This was done on an Ubuntu 14.04 laptop (named groundcontrol). For all intents and purposes it is similar to a VPS. Just like a VPS it has MySQL, Php and Apache running a virtual host, all current versions as of this time.

This tutorial assumes you have set up your VPS appropriately, with the proper directories prepared, hosts file and DNS ready, etc.

I. Download and un-compress.

Go to, click ‘Download & Extend’


Click Drupal 8, right click the latest Drupal core 8.x and select ‘copy link address’.


Via SSH, login your VPS and go to the directory you set up for the installation. Here I used ‘/srv/www/d8’.

  • Enter ‘sudo wget’ then right-click your mouse to paste the address on the command line, ie.
sudo wget

The latest compressed drupal 8 files will download.

  • Uncompress the file
ghm33@groundcontrol /srv/www/d8 $ sudo tar xvzf drupal-8.1.1.tar.gz

The files will decompress into a folder called drupal-8.1.1.

  • Move all the compressed files in the new drupal-8.1.1 directory into public_html.
ghm33@groundcontrol /srv/www/d8 $ sudo cp -rv drupal-8.1.1/* public_html/

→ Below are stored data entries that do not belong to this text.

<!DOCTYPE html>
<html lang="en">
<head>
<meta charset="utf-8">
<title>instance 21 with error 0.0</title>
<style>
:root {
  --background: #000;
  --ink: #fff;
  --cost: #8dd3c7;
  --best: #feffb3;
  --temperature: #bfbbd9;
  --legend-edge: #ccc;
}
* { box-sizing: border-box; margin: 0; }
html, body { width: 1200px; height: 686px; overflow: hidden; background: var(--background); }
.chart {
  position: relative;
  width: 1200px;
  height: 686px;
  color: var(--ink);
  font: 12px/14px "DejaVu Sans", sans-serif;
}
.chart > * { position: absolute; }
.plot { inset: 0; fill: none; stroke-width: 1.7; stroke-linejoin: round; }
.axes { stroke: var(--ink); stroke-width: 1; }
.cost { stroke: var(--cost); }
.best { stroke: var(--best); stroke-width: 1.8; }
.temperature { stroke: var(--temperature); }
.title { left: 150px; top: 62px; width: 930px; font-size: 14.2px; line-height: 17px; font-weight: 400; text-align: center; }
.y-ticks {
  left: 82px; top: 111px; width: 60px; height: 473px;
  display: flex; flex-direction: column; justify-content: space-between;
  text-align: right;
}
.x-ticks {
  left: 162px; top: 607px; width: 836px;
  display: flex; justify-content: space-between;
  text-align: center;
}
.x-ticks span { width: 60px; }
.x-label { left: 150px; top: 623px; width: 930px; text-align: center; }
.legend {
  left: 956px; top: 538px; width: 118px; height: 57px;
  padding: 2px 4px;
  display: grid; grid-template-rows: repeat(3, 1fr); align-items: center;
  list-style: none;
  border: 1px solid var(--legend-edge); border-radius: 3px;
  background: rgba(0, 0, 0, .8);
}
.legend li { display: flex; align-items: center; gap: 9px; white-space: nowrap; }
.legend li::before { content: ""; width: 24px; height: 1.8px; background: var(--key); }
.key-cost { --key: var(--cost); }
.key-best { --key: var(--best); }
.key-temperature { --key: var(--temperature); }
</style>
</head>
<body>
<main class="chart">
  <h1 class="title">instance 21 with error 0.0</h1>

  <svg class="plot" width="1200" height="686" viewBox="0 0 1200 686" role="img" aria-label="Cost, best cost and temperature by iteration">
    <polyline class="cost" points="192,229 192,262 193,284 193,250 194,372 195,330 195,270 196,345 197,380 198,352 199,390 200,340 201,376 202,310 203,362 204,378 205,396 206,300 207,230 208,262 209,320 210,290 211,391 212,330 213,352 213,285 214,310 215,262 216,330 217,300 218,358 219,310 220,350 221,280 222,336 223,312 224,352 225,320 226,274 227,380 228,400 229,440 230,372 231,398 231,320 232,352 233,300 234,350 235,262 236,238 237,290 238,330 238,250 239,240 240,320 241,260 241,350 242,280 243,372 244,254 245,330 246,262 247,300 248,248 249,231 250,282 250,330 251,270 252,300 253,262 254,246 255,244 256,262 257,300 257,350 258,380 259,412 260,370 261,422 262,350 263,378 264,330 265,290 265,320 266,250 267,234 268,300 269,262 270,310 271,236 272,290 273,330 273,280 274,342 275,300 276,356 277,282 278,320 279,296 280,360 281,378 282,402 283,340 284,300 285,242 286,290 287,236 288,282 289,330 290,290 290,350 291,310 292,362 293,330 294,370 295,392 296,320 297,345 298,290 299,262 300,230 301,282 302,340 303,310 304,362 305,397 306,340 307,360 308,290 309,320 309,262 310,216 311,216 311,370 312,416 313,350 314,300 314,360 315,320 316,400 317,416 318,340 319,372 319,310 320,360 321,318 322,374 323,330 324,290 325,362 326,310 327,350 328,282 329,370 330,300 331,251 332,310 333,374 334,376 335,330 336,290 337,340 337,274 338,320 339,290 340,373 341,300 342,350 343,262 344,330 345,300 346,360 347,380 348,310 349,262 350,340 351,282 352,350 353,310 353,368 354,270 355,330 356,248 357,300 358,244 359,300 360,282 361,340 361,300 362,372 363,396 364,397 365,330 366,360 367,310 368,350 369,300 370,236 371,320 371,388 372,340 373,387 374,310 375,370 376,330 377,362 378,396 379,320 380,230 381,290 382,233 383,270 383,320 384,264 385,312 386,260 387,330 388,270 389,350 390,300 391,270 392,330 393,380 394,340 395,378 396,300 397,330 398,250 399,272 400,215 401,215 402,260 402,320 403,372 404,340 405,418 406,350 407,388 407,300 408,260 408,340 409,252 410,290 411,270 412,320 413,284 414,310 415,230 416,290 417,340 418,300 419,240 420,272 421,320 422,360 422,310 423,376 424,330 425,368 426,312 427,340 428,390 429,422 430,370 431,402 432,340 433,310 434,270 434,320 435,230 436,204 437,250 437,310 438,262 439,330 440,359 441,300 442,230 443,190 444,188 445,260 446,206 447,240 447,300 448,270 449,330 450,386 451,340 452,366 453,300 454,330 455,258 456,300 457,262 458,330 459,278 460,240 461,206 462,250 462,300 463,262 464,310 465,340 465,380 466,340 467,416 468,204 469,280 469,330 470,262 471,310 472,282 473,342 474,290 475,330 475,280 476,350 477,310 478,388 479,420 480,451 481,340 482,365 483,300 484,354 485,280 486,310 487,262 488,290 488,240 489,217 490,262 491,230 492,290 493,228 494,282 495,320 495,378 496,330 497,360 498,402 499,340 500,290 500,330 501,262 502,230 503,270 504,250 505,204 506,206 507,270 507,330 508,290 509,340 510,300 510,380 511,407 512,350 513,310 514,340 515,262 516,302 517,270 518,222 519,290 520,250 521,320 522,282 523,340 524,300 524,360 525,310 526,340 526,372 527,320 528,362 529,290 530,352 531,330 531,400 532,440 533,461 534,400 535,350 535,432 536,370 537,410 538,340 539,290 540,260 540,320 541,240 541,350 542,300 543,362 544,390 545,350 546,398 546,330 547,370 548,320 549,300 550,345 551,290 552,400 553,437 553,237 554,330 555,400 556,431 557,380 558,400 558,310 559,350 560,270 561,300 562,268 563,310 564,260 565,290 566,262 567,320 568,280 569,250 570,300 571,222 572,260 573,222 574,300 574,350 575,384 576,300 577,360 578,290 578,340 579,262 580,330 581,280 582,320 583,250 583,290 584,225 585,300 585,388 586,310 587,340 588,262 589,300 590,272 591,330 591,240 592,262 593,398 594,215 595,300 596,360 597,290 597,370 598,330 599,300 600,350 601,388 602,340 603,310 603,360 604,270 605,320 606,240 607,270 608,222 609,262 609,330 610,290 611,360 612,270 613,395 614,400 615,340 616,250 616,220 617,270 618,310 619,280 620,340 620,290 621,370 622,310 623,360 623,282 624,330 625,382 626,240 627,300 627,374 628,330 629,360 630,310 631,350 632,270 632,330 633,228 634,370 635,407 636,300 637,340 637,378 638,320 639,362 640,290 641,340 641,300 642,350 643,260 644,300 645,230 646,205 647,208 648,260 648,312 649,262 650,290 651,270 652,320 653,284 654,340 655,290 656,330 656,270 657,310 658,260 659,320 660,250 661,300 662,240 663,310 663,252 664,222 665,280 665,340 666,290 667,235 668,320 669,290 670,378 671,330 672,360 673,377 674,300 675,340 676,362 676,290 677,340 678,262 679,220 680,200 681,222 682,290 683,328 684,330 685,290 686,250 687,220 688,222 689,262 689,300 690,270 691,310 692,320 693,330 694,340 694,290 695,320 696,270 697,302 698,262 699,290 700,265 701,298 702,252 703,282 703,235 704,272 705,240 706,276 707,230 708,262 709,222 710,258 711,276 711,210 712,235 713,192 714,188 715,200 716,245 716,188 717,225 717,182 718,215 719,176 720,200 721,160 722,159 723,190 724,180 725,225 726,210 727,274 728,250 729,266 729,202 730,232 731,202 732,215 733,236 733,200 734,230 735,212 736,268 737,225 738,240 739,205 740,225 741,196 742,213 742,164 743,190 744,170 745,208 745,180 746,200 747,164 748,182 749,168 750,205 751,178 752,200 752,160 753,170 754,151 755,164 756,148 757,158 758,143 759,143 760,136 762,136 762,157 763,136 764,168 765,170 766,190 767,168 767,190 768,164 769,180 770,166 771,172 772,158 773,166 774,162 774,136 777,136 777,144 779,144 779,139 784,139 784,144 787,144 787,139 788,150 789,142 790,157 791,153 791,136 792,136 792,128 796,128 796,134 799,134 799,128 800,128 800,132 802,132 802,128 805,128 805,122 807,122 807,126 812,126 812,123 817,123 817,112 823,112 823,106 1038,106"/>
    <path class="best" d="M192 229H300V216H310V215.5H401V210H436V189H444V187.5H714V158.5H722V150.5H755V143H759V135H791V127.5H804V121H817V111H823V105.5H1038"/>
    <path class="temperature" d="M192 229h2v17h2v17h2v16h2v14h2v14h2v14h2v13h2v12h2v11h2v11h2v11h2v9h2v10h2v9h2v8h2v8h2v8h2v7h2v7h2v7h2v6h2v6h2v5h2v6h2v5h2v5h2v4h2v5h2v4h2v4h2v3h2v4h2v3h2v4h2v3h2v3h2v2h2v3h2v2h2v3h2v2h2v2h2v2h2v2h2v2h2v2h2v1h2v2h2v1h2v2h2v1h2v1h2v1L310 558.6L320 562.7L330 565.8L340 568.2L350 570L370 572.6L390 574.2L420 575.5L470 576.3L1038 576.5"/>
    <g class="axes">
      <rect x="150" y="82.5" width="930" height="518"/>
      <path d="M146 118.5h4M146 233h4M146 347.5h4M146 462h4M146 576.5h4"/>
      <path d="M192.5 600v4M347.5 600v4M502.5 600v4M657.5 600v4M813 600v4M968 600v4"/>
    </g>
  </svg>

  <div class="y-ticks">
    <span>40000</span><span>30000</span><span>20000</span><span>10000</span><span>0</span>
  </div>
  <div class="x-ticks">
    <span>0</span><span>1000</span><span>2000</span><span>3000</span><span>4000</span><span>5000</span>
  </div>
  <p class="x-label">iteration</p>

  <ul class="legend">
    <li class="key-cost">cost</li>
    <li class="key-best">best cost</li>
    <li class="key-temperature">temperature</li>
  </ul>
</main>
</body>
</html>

Enter the command ‘ls public_html/’ and you will now see all the drupal 8 directories and files properly laid out.


II. Prepare database.

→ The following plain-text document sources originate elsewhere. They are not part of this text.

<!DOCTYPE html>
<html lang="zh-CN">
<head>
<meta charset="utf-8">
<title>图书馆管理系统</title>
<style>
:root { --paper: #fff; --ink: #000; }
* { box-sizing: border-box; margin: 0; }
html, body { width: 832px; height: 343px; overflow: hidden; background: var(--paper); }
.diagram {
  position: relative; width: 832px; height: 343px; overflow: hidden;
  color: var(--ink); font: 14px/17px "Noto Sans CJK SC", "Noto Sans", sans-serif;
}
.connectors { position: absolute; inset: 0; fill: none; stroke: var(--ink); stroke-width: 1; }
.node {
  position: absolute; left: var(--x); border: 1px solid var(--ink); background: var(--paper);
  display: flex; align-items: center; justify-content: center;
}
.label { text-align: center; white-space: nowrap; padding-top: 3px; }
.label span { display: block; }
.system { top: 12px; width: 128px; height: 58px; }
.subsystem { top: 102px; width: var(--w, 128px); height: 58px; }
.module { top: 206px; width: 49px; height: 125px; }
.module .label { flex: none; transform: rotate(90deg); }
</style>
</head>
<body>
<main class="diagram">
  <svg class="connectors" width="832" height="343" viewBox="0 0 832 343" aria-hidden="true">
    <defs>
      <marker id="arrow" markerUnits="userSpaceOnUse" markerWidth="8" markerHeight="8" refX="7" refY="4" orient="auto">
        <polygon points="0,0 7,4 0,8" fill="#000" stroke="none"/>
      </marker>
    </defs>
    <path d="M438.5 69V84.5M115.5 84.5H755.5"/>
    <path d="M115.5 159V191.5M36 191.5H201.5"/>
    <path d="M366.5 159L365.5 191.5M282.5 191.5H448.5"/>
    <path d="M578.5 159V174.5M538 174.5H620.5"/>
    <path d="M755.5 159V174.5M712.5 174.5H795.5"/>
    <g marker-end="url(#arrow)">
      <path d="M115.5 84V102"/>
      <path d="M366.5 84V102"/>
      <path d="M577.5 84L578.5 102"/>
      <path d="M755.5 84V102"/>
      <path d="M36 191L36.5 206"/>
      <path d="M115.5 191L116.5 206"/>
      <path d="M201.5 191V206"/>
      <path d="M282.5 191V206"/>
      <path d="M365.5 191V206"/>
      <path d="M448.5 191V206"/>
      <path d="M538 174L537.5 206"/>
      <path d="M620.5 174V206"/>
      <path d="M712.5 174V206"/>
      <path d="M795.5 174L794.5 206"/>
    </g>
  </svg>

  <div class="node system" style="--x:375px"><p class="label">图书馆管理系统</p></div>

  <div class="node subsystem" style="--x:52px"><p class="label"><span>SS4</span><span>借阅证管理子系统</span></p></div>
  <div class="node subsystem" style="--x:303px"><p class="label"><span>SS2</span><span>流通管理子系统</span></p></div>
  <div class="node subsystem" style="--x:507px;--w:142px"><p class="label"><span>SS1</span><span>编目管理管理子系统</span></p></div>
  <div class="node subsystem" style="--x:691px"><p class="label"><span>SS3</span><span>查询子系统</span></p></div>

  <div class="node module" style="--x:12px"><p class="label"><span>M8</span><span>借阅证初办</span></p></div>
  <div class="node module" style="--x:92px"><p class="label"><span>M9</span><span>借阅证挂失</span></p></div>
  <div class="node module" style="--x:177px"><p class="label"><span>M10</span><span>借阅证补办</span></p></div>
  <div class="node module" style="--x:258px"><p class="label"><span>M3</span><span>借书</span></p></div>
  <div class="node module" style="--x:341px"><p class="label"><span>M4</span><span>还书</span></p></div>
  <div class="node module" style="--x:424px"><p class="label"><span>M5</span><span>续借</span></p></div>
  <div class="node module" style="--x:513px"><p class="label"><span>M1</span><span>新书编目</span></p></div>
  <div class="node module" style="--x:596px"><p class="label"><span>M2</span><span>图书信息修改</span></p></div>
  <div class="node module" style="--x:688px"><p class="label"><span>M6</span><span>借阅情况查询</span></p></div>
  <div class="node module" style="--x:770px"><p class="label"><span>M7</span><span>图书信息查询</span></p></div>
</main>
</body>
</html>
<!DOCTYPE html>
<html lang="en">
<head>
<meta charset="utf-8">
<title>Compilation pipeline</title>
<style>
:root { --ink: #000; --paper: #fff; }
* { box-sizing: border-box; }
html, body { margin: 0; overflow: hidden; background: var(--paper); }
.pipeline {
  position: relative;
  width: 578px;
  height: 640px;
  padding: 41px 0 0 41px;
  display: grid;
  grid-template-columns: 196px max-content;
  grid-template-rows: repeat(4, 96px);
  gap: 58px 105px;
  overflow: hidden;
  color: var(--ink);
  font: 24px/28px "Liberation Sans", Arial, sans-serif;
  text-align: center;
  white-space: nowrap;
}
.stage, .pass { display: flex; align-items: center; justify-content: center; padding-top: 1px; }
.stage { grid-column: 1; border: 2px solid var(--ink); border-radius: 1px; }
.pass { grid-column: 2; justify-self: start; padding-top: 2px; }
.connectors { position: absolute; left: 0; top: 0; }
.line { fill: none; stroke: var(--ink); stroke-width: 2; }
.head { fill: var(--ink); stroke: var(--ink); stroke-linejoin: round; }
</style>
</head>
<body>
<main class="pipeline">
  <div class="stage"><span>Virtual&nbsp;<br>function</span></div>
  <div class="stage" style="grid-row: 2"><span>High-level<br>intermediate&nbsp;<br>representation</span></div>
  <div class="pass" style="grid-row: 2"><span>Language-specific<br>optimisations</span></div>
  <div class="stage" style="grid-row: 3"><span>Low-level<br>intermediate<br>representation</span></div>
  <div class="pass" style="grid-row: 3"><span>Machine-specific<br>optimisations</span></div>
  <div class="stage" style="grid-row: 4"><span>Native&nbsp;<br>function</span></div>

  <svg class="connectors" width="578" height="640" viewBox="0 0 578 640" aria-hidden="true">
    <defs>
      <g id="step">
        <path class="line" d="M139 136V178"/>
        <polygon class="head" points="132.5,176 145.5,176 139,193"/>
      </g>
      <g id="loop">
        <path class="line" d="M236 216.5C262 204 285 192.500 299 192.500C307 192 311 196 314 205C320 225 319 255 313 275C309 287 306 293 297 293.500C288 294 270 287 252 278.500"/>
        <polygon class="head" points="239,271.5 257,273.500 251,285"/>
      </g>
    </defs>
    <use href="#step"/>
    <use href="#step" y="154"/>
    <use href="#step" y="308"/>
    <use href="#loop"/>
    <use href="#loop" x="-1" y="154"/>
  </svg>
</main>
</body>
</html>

Still in the terminal, login mysql.

sudo mysql -u root -p
  • Enter password to login mysql shell.
  • Create a database:
    create database d8;
  • Create a user and grant privileges to that user on d8:
    grant all on d8.* to 'd8user' identified by 'password';
  • flush priviliges;
  • quit

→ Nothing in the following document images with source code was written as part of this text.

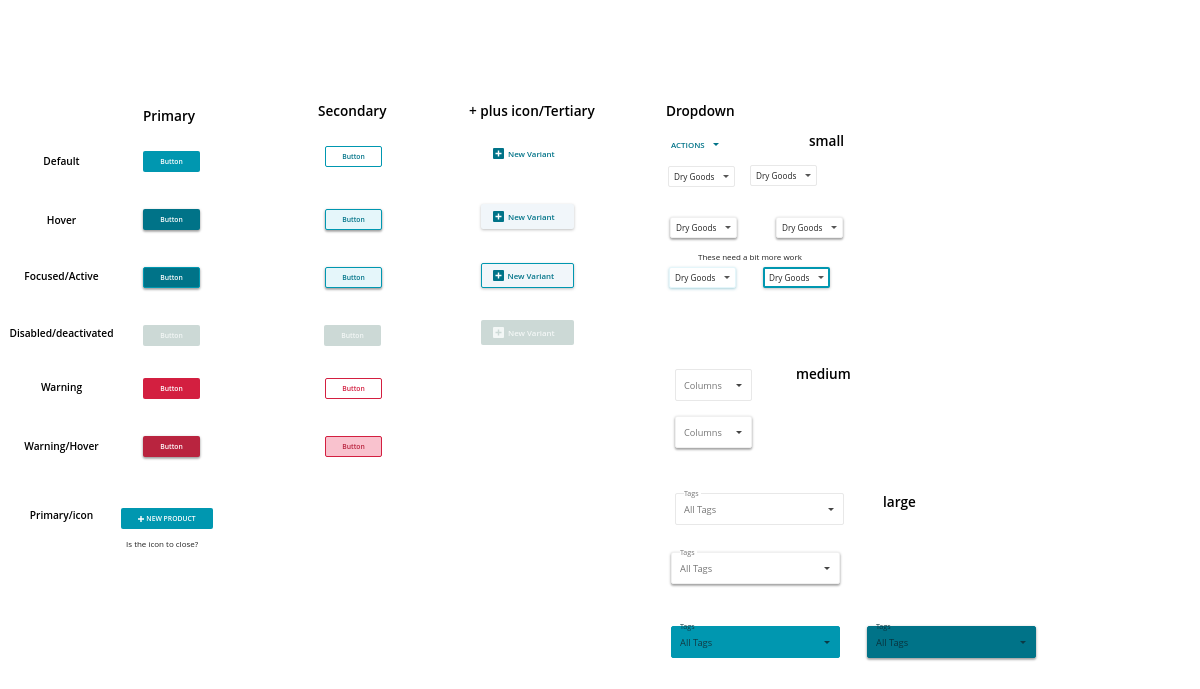
<!DOCTYPE html>
<html lang="en">
<head>
<meta charset="utf-8">
<title>Button and dropdown states</title>
<style>
:root {
  --teal: #0097b0;
  --teal-dark: #007388;
  --teal-tint: #e5f6fa;
  --mist: #f1f6fa;
  --disabled: #ccd9d6;
  --disabled-text: #f3f7f6;
  --red: #d31f40;
  --red-dark: #b9243f;
  --pink: #f9c2ce;
  --ink: #000;
  --text: #222;
  --muted: #757575;
  --line: #e8e8e8;
  --lift: 0 1px 3px rgba(0,0,0,.32), 0 2px 2px rgba(0,0,0,.16);
}
* { box-sizing: border-box; margin: 0; padding: 0; }
html, body { width: 1200px; height: 689px; overflow: hidden; background: #fff; }
body { font-family: "Open Sans", "Noto Sans", sans-serif; color: var(--ink); }
.sheet { width: 1200px; height: 689px; display: grid; grid-template-columns: 121px 197px 151px 196px 535px; }
.column { display: grid; align-content: start; align-items: start; justify-items: start; white-space: nowrap; }
h2, h3 { font-size: 13.6px; font-weight: 600; line-height: 20px; }
.states { padding: 151px 0 0 2px; justify-items: center; grid-template-rows: 59px 56px 57px 54px 59px 69px 20px; }
.states p { font-size: 10.2px; font-weight: 600; line-height: 20px; }
.primary { padding-top: 106px; grid-template-rows: 45px 58px 58px 58px 53px 58px 72px 26px 20px; }
.primary h2, .primary .button { margin-left: 22px; }
.primary .with-icon { margin-left: 0; }
.secondary { padding-top: 101px; grid-template-rows: 45px 63px 58px 58px 53px 58px; }
.secondary .button { margin-left: 7px; }
.secondary .disabled { margin-left: 6px; }
.tertiary { padding-top: 101px; grid-template-rows: 40px 63px 59px 57px 25px; }
.dropdowns { padding-top: 101px; grid-template-rows: 33px 31px 52px 30px 20px 102px 47px 77px 59px 74px 32px; }

.button { display: flex; align-items: center; justify-content: center; width: 57px; height: 21px; border-radius: 2px; background: var(--teal); color: #fff; font-size: 6.8px; font-weight: 600; }
.hover { background: var(--teal-dark); box-shadow: var(--lift); }
.focus { background: var(--teal-dark); border: 1px solid var(--teal); box-shadow: var(--lift); }
.disabled { background: var(--disabled); color: var(--disabled-text); }
.warning { background: var(--red); }
.warning-hover { background: var(--red-dark); box-shadow: var(--lift); }
.with-icon { width: 92px; gap: 2px; }
.outline { background: #fff; border: 1.5px solid var(--teal); color: var(--teal-dark); }
.outline.hover, .outline.focus { background: var(--teal-tint); }
.outline.warning { background: #fff; border-color: var(--red); color: var(--red); }
.outline.warning-hover { background: var(--pink); border-color: var(--red); color: var(--red-dark); box-shadow: none; }
.note { font-size: 8px; line-height: 20px; color: var(--text); }
.primary .note { margin-left: 5px; }

.add { display: flex; align-items: center; gap: 4px; width: 93px; height: 25px; margin-left: 12px; padding-left: 12px; border-radius: 2px; color: var(--teal-dark); font-size: 7.9px; font-weight: 600; }
.add.raised { background: var(--mist); box-shadow: 0 1px 3px rgba(0,0,0,.25); }
.add.active { background: var(--mist); border: 1.5px solid var(--teal); padding-left: 10.5px; box-shadow: 0 1px 3px rgba(0,0,0,.25); }
.add.disabled { color: var(--disabled-text); --plus: var(--disabled); }

.row { display: flex; align-items: flex-start; }
.actions { display: flex; align-items: center; gap: 8px; width: 138px; height: 21px; color: var(--teal-dark); font-size: 7.9px; font-weight: 600; }
.size-small { margin-top: -3px; }
.select { position: relative; display: flex; align-items: center; justify-content: space-between; border: 1px solid var(--line); border-radius: 2px; background: #fff; }
.small { width: 67px; height: 21px; padding: 0 5px; font-size: 8.2px; color: var(--text); }
.medium { width: 77px; height: 32px; padding: 0 9px 0 8px; font-size: 9.2px; color: var(--muted); }
.large { width: 169px; height: 32px; padding: 0 9px 0 8px; font-size: 9.3px; color: var(--muted); }
.raised-select { border-color: #f0f0f0; box-shadow: var(--lift); }
.glow { border-color: var(--teal-tint); box-shadow: 0 1px 3px rgba(0,120,145,.35); }
.ring { border: 2px solid var(--teal); padding: 0 4px; box-shadow: 0 1px 3px rgba(0,0,0,.25); }
.float { position: absolute; left: 8px; top: -6px; height: 11px; line-height: 11px; padding-right: 2px; font-size: 7.1px; background: #fff; }
.filled { background: var(--teal); border-color: var(--teal); color: #123b44; }
.filled.deep { background: var(--teal-dark); border-color: var(--teal-dark); color: #08343e; box-shadow: var(--lift); }
.filled .float { background: none; }
.caret { width: 6px; height: 3px; fill: #555; flex: none; }
.actions .caret { fill: var(--teal-dark); }
.medium .caret, .large .caret { fill: #444; }
.filled .caret { fill: #0b3a45; }
.icon { width: 11px; height: 11px; flex: none; }
.mini-plus { width: 6px; height: 6px; flex: none; }
.defs { position: absolute; width: 0; height: 0; }
</style>
</head>
<body>
<svg class="defs" aria-hidden="true">
  <defs>
    <symbol id="caret" viewBox="0 0 6 3"><polygon points="0,0 6,0 3,3"/></symbol>
    <symbol id="plus-box" viewBox="0 0 11 11">
      <rect width="11" height="11" rx="1" fill="currentColor"/>
      <path d="M5.5 2.5V8.5M2.5 5.5H8.5" style="stroke:var(--plus,#fff)" stroke-width="1.4"/>
    </symbol>
  </defs>
</svg>
<main class="sheet">
  <section class="column states">
    <p>Default</p>
    <p>Hover</p>
    <p>Focused/Active</p>
    <p>Disabled/deactivated</p>
    <p>Warning</p>
    <p>Warning/Hover</p>
    <p>Primary/icon</p>
  </section>

  <section class="column primary">
    <h2>Primary</h2>
    <span class="button">Button</span>
    <span class="button hover">Button</span>
    <span class="button focus">Button</span>
    <span class="button disabled">Button</span>
    <span class="button warning">Button</span>
    <span class="button warning-hover">Button</span>
    <span class="button with-icon"><svg class="mini-plus" viewBox="0 0 6 6"><path d="M3 0V6M0 3H6" stroke="#fff" stroke-width="1.4"/></svg>NEW PRODUCT</span>
    <p class="note">Is the icon to close?</p>
  </section>

  <section class="column secondary">
    <h2>Secondary</h2>
    <span class="button outline">Button</span>
    <span class="button outline hover">Button</span>
    <span class="button outline focus">Button</span>
    <span class="button disabled">Button</span>
    <span class="button outline warning">Button</span>
    <span class="button outline warning-hover">Button</span>
  </section>

  <section class="column tertiary">
    <h2>+ plus icon/Tertiary</h2>
    <span class="add"><svg class="icon"><use href="#plus-box"/></svg>New Variant</span>
    <span class="add raised"><svg class="icon"><use href="#plus-box"/></svg>New Variant</span>
    <span class="add active"><svg class="icon"><use href="#plus-box"/></svg>New Variant</span>
    <span class="add disabled"><svg class="icon"><use href="#plus-box"/></svg>New Variant</span>
  </section>

  <section class="column dropdowns">
    <h2 style="margin-left:1px">Dropdown</h2>
    <div class="row" style="padding-left:6px">
      <span class="actions">ACTIONS <svg class="caret"><use href="#caret"/></svg></span>
      <h3 class="size-small">small</h3>
    </div>
    <div class="row" style="padding-left:3px;gap:15px">
      <span class="select small" style="margin-top:1px">Dry Goods <svg class="caret"><use href="#caret"/></svg></span>
      <span class="select small">Dry Goods <svg class="caret"><use href="#caret"/></svg></span>
    </div>
    <div class="row" style="padding-left:5px;gap:39px">
      <span class="select small raised-select">Dry Goods <svg class="caret"><use href="#caret"/></svg></span>
      <span class="select small raised-select">Dry Goods <svg class="caret"><use href="#caret"/></svg></span>
    </div>
    <p class="note" style="margin-left:33px">These need a bit more work</p>
    <div class="row" style="padding-left:4px;gap:27px">
      <span class="select small glow">Dry Goods <svg class="caret"><use href="#caret"/></svg></span>
      <span class="select small ring">Dry Goods <svg class="caret"><use href="#caret"/></svg></span>
    </div>
    <div class="row" style="padding-left:10px;gap:44px">
      <span class="select medium">Columns <svg class="caret"><use href="#caret"/></svg></span>
      <h3 style="margin-top:-5px">medium</h3>
    </div>
    <div class="row" style="padding-left:10px">
      <span class="select medium raised-select">Columns <svg class="caret"><use href="#caret"/></svg></span>
    </div>
    <div class="row" style="padding-left:10px;gap:39px">
      <span class="select large"><span class="float">Tags</span>All Tags <svg class="caret"><use href="#caret"/></svg></span>
      <h3 style="margin-top:-1px">large</h3>
    </div>
    <div class="row" style="padding-left:6px">
      <span class="select large raised-select"><span class="float">Tags</span>All Tags <svg class="caret"><use href="#caret"/></svg></span>
    </div>
    <div class="row" style="padding-left:6px;gap:27px">
      <span class="select large filled"><span class="float">Tags</span>All Tags <svg class="caret"><use href="#caret"/></svg></span>
      <span class="select large filled deep"><span class="float">Tags</span>All Tags <svg class="caret"><use href="#caret"/></svg></span>
    </div>
  </section>
</main>
</body>
</html>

You now have an empty database (d8) and a database user (d8user). List this down.

III. Set up Drupal 8.

Open your browser and enter the url where you placed the drupal 8 files. This should appear:


After choosing a language, click ‘standard installation’ in ‘choose profile’.


A few errors appear.

  • Fix the clean URLs issue (the .htaccess file was not included when we copied it over).
 sudo cp -rv /srv/www/d8/drupal-8.1.1/.htaccess /srv/www/d8/public_html/
  • Fix the File System issue:
sudo mkdir -p /srv/www/d8/public_html/sites/default/files
  • Fix the Settings file issue:
sudo cp -rv /srv/www/d8/public_html/sites/default/default.settings.php /srv/www/d8/public_html/sites/default/settings.php

Refresh the page. You will probably see these messages:


  • Fix the file system issue:
 sudo chmod -R 777 /srv/www/d8/public_html/sites/default/files/
  • Fix the settings file issue:
sudo chmod 777 /srv/www/d8/public_html/sites/default/settings.php
  • Refresh your browser and proceed. Enter the database details prepared earlier.




This message will appear:


Enter the ff. commands to fix these:

sudo chmod 444 /srv/www/d8/public_html/sites/default/settings.php

sudo chmod -R 755 /srv/www/d8/public_html/sites/default/files/

You should now have a working Drupal 8 installation.


Visit the ‘admin/reports/status’ page first and deal with any issues you find there. We will cover file and directory permissions in another post.